▶ _Work to be completed_
Below are the records; locate each line with the word "entity" and copy it.

▶ _Stored items from a collection_
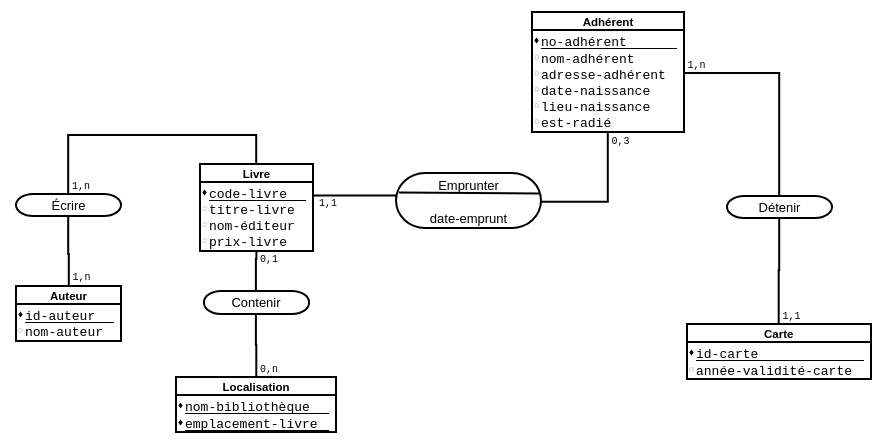
<!DOCTYPE html>
<html lang="fr">
<head>
<meta charset="utf-8">
<title>Modèle conceptuel de données</title>
<style>
:root {
  --ink: #000;
  --paper: #fff;
  --optional: #c4c4c4;
  --sans: "Liberation Sans", sans-serif;
  --mono: "Liberation Mono", monospace;
}
* { box-sizing: border-box; margin: 0; padding: 0; }
body { width: 884px; height: 444px; overflow: hidden; background: var(--paper); }
.diagram { position: relative; width: 884px; height: 444px; overflow: hidden; color: var(--ink); font-family: var(--sans); }
.connectors { position: absolute; inset: 0; fill: none; stroke: var(--ink); stroke-width: 2; }
.symbols { position: absolute; width: 0; height: 0; }

.entity { position: absolute; height: 57px; border: 2px solid var(--ink); background: var(--paper); }
.entity h2 { height: 18px; border-bottom: 2px solid var(--ink); font-size: 11.5px; font-weight: 700; line-height: 18px; text-align: center; }
.attributes { list-style: none; padding: 4.4px 6px 0 0; font: 13px/16.2px var(--mono); white-space: nowrap; }
.attributes li { position: relative; display: grid; grid-template-columns: 8px 1fr; height: 16.2px; }
.attributes svg { width: 8px; height: 16px; }
.attributes .key::after { content: ""; position: absolute; left: 8px; right: 0; top: 13px; height: 1px; background: var(--ink); }
#adherent { left: 531px; top: 11px; width: 154px; height: 122px; }
#livre { left: 199px; top: 162.5px; width: 115px; height: 89.5px; }
#auteur { left: 15px; top: 284.5px; width: 107px; }
#localisation { left: 175px; top: 376px; width: 162px; }
#carte { left: 686px; top: 323px; width: 185.5px; }

.association { position: absolute; display: flex; align-items: center; justify-content: center; width: 107px; height: 24px; padding-top: 2px; border: 2px solid var(--ink); border-radius: 18px / 12px; background: var(--paper); font-size: 13px; line-height: 16px; }
#ecrire { left: 15px; top: 193px; }
#contenir { left: 202.5px; top: 290px; height: 24.5px; }
#detenir { left: 726px; top: 195px; }
#emprunter { left: 395px; top: 172px; width: 147px; height: 57px; flex-direction: column; justify-content: space-between; padding: 4px 0 0; border-radius: 30px / 28.5px; }
#emprunter svg { position: absolute; left: 0; top: 0; width: 143px; height: 53px; stroke: var(--ink); stroke-width: 2; }

.cardinality { position: absolute; font: 10px/12px var(--mono); }
</style>
</head>
<body>
<main class="diagram">
  <svg class="symbols" aria-hidden="true">
    <defs>
      <polygon id="key-mark" points="3.5,2.6 5.7,5.6 3.5,8.6 1.3,5.6" fill="var(--ink)"/>
      <circle id="field-mark" cx="3.6" cy="5.4" r="2" fill="none" stroke="var(--optional)" stroke-width="0.8"/>
    </defs>
  </svg>

  <svg class="connectors" width="884" height="444" viewBox="0 0 884 444" aria-hidden="true">
    <path d="M256.2 164V135H68.2V194"/>
    <path d="M68.2 216V254H68.8V285"/>
    <path d="M313 195.5H396.5V200"/>
    <path d="M256.4 251V259H255.9V291"/>
    <path d="M255.9 314V345H256.3V377"/>
    <path d="M541 201.8H607.8V132"/>
    <path d="M684 73H779.2V196"/>
    <path d="M779.2 218V270H778.7V324"/>
  </svg>

  <section class="entity" id="adherent">
    <h2>Adhérent</h2>
    <ul class="attributes">
      <li class="key"><svg><use href="#key-mark"/></svg>no-adhérent</li>
      <li><svg><use href="#field-mark"/></svg>nom-adhérent</li>
      <li><svg><use href="#field-mark"/></svg>adresse-adhérent</li>
      <li><svg><use href="#field-mark"/></svg>date-naissance</li>
      <li><svg><use href="#field-mark"/></svg>lieu-naissance</li>
      <li><svg><use href="#field-mark"/></svg>est-radié</li>
    </ul>
  </section>

  <section class="entity" id="livre">
    <h2>Livre</h2>
    <ul class="attributes">
      <li class="key"><svg><use href="#key-mark"/></svg>code-livre</li>
      <li><svg><use href="#field-mark"/></svg>titre-livre</li>
      <li><svg><use href="#field-mark"/></svg>nom-éditeur</li>
      <li><svg><use href="#field-mark"/></svg>prix-livre</li>
    </ul>
  </section>

  <section class="entity" id="auteur">
    <h2>Auteur</h2>
    <ul class="attributes">
      <li class="key"><svg><use href="#key-mark"/></svg>id-auteur</li>
      <li><svg><use href="#field-mark"/></svg>nom-auteur</li>
    </ul>
  </section>

  <section class="entity" id="localisation">
    <h2>Localisation</h2>
    <ul class="attributes">
      <li class="key"><svg><use href="#key-mark"/></svg>nom-bibliothèque</li>
      <li class="key"><svg><use href="#key-mark"/></svg>emplacement-livre</li>
    </ul>
  </section>

  <section class="entity" id="carte">
    <h2>Carte</h2>
    <ul class="attributes">
      <li class="key"><svg><use href="#key-mark"/></svg>id-carte</li>
      <li><svg><use href="#field-mark"/></svg>année-validité-carte</li>
    </ul>
  </section>

  <div class="association" id="ecrire">Écrire</div>
  <div class="association" id="contenir">Contenir</div>
  <div class="association" id="detenir">Détenir</div>
  <div class="association" id="emprunter">
    <svg viewBox="0 0 143 53" aria-hidden="true"><line x1="2" y1="18.5" x2="143" y2="19.5"/></svg>
    <span>Emprunter</span>
    <span>date-emprunt</span>
  </div>

  <span class="cardinality" style="left:72px;top:181px">1,n</span>
  <span class="cardinality" style="left:72.5px;top:272px">1,n</span>
  <span class="cardinality" style="left:319px;top:198px">1,1</span>
  <span class="cardinality" style="left:260px;top:254px">0,1</span>
  <span class="cardinality" style="left:260px;top:364px">0,n</span>
  <span class="cardinality" style="left:611.5px;top:136px">0,3</span>
  <span class="cardinality" style="left:687.5px;top:60px">1,n</span>
  <span class="cardinality" style="left:782.5px;top:311px">1,1</span>
</main>
</body>
</html>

▶ _Answer space_
.entity { position: absolute; height: 57px; border: 2px solid var(--ink); background: var(--paper); }
.entity h2 { height: 18px; border-bottom: 2px solid var(--ink); font-size: 11.5px; font-weight: 700; line-height: 18px; text-align: center; }
  <section class="entity" id="adherent">
  <section class="entity" id="livre">
  <section class="entity" id="auteur">
  <section class="entity" id="localisation">
  <section class="entity" id="carte">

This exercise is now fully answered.